Energy, health care and materials stocks were the biggest losers in the sell-off, and they have the most to gain in a stock market bounce.
It’s been a market-beating strategy to buy the three S&P industry sectors and the 12 sub-industry sectors that did the worst in a market drop, according to CFRA’s chief investment strategist, Sam Stovall.
Stocks have ripped higher since the S&P 500 tested and held the 200-day moving average Friday afternoon. The S&P 500 was up 0.6 percent Monday, trading at about 2,635, just below its 100-day moving average.
The market fell through “correction” levels of 10 percent after just 13 days, well below the 64-day average of other corrections, according to Stovall. This was the quickest correction or eventual bear market in the past 73 years, he noted.

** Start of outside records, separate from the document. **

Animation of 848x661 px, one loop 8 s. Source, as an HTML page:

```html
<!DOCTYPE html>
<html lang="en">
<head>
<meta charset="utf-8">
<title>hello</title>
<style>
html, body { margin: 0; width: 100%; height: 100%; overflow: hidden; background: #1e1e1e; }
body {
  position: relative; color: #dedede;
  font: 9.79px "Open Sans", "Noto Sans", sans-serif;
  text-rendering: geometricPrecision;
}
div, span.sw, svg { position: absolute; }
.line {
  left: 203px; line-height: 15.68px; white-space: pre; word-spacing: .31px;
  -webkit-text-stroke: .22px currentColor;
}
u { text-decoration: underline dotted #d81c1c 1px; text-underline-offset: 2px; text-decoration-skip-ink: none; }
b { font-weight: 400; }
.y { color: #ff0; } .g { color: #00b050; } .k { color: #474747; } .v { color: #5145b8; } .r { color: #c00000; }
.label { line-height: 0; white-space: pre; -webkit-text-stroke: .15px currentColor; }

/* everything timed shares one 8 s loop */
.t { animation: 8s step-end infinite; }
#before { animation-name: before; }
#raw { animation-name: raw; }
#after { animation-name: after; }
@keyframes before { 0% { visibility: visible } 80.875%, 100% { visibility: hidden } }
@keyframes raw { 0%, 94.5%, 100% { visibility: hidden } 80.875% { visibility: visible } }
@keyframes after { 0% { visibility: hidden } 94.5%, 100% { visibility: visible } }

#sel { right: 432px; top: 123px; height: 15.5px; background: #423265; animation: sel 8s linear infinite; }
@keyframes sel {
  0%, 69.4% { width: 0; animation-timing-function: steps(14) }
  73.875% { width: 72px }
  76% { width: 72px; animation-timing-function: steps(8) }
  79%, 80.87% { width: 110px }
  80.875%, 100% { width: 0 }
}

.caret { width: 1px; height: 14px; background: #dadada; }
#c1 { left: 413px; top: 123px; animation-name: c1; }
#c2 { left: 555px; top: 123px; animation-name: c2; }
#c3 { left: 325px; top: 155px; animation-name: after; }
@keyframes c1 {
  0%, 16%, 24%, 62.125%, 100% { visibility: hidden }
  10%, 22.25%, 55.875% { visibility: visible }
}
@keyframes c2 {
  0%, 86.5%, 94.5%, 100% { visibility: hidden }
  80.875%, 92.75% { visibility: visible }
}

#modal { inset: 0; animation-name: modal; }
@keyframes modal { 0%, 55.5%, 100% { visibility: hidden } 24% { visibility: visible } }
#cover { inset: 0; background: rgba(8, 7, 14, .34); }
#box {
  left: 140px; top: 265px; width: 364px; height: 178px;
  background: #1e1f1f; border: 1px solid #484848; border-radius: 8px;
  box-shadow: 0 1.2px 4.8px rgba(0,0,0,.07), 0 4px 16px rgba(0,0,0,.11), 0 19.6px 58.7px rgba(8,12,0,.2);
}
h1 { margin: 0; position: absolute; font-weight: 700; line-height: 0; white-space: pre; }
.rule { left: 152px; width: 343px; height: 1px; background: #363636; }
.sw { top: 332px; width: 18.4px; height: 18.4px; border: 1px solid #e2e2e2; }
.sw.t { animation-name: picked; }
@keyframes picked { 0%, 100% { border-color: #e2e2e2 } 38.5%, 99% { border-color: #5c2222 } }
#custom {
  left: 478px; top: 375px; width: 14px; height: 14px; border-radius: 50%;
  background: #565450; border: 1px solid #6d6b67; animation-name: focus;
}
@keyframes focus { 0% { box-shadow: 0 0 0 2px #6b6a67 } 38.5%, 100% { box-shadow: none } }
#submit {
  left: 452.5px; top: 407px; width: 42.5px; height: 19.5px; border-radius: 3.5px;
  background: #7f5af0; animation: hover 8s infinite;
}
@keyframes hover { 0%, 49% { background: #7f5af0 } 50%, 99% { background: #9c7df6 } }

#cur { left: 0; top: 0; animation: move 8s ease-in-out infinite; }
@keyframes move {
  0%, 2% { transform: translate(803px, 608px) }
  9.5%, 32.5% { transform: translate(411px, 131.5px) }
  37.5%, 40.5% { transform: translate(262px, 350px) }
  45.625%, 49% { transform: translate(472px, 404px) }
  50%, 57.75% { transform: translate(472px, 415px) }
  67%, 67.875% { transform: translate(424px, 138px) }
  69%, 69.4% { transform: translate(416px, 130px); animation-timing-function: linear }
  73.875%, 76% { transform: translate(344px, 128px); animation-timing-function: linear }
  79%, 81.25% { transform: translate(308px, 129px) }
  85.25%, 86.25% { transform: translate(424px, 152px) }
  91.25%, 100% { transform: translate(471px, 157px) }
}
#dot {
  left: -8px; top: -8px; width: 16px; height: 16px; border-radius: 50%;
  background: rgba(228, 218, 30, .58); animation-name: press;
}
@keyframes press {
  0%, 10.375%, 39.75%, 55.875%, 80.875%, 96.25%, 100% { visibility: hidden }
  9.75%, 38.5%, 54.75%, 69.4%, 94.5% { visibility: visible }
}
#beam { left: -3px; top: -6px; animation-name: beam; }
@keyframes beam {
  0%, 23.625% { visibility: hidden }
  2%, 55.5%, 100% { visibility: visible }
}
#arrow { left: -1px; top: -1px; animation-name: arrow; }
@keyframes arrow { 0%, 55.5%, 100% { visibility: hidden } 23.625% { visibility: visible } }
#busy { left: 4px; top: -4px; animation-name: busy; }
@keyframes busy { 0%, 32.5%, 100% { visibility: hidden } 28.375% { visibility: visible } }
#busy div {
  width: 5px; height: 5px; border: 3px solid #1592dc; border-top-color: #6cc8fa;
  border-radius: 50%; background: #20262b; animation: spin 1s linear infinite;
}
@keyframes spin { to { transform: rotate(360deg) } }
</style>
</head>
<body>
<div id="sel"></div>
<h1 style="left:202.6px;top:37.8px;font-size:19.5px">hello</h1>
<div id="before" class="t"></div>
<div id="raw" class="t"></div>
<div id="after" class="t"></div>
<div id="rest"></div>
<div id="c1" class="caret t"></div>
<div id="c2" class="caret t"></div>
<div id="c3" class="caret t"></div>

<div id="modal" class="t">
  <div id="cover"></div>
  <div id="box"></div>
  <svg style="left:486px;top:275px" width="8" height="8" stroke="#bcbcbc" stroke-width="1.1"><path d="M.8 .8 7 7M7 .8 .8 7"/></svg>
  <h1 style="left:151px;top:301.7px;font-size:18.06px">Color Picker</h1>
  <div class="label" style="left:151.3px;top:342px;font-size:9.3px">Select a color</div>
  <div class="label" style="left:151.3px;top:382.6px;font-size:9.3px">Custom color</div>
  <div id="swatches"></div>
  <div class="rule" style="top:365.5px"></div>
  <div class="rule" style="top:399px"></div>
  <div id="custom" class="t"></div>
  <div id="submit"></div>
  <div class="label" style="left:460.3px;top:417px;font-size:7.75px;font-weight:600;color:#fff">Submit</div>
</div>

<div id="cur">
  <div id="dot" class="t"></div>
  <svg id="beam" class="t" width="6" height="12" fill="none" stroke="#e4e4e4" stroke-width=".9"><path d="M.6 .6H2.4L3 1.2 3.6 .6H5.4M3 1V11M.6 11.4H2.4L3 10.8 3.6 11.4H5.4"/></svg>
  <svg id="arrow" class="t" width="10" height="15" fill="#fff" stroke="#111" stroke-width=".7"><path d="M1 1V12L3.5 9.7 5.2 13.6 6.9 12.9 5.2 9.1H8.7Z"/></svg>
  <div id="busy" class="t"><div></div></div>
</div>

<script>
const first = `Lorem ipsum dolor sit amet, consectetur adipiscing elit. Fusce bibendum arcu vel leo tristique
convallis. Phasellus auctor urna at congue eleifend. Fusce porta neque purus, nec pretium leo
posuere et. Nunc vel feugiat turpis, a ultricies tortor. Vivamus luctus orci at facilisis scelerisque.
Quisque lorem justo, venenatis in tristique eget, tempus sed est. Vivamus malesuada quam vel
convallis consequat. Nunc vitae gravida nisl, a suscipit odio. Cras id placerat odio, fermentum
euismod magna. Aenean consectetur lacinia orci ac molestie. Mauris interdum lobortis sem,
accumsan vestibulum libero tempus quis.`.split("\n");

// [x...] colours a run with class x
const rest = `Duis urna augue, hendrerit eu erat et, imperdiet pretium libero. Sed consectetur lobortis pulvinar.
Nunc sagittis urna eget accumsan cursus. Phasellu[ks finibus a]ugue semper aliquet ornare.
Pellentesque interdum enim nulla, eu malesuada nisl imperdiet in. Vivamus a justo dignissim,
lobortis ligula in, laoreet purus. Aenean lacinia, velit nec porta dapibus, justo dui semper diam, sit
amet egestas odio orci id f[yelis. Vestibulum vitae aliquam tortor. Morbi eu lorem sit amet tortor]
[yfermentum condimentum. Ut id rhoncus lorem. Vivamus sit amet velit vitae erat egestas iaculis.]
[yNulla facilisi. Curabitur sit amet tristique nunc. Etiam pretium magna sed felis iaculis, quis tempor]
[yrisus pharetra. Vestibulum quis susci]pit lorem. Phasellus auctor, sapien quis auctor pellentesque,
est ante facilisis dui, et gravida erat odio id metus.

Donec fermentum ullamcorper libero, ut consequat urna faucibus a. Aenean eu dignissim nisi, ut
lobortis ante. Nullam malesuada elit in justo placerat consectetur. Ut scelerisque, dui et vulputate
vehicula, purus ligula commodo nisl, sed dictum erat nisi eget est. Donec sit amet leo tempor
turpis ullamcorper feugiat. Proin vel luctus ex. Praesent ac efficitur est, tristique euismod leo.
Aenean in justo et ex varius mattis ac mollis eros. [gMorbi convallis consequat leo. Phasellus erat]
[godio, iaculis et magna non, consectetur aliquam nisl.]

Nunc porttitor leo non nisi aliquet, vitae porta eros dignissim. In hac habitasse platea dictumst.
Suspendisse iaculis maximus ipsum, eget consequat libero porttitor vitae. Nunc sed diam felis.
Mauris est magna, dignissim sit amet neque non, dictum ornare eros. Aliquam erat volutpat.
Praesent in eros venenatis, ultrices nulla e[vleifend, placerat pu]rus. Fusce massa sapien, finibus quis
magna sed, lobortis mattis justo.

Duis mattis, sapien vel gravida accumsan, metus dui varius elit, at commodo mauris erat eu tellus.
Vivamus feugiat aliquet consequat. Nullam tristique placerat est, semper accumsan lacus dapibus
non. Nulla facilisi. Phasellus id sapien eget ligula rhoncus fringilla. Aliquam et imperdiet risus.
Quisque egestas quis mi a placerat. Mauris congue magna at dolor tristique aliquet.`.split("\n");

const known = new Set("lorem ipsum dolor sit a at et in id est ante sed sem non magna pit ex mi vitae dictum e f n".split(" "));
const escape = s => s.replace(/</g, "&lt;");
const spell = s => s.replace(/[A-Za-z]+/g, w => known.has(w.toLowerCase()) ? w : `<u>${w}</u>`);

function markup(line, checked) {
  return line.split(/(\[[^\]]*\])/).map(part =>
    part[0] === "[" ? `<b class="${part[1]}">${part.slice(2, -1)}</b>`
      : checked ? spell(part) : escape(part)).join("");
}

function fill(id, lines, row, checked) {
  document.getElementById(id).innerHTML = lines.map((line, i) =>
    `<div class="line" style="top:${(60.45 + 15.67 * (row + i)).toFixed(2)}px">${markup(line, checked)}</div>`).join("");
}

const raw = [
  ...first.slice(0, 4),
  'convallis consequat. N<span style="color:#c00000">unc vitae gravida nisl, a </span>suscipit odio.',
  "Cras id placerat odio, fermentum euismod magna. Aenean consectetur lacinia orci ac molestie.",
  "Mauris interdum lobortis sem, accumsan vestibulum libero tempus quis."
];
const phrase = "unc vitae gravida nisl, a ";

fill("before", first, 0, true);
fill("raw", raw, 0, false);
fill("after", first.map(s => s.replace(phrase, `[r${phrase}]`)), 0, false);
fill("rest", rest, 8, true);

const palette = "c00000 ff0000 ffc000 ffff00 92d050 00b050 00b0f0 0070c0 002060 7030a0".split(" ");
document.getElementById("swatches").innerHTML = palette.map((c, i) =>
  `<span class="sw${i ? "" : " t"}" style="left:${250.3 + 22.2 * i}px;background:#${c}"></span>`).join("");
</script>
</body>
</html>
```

“I think it’s a tradeable bounce right now because we did test the 200-day moving average,” said Stovall. “When you think about it. Fundamentally things haven’t really changed that much. With so many people still on the sidelines and worried, my feeling is that if everyone is expecting this type of correction, it will be shallower than most people were looking for.”
If the bottom is in, the market could have a more rapid recovery than normal based on the swift decline.
“My feeling is to know whether this is the real bottom, we probably will have to go through a retest of the cash lows,” he said.
Stovall said history shows that six months after a correction, the S&P has been up an average of 22 percent, and the bottom three sectors outperform, with a 24 percent average gain. In corrections since 1990, there was even bigger outperformance when looking at the 12 sub-industry sectors that performed the worst. They gained more than the S&P 500 63 percent of the time six months after a correction, with an average 55 percent gain.
During the recent sell-off among the sectors, energy was down 14 percent, health care 11.7 percent and materials 10.6 percent.
Of the sub-industry sectors, semiconductor equipment, down 18.8 percent, did the worst, followed by life and health insurance, off 15.9 percent. Health-care supplies and oil and gas exploration and production were both down 15 percent.
Air freight and logistics also did poorly, losing 13.9 percent, and UPS fell.
The S&P had a nearly 12 percent intraday decline before Friday’s bounce, and was off 10.2 percent on a closing basis as of Thursday.
If the market continues to correct, the S&P has averaged corrections of 14 percent that took 98 days to go from peak on average.
Stocks that would benefit from infrastructure spending were also battered more than the broader market. Construction materials names fell 13.6 percent and construction machinery and heavy trucks stocks were down 13.3 percent.
Stovall picked stocks for each industry subsector that CFRA analysts rate the highest. For example, he chose Caterpillar in construction materials; Lam Research in semiconductor equipment; Walgreens Boost Alliance in drug retail; MetLife for life and health insurers; United Parcel Service for air freight and logistics; and Exxon Mobil for integrated oil and gas. Exxon, for instance, was down 12.8 percent since the beginning of the month, and it was up about a half percent Monday.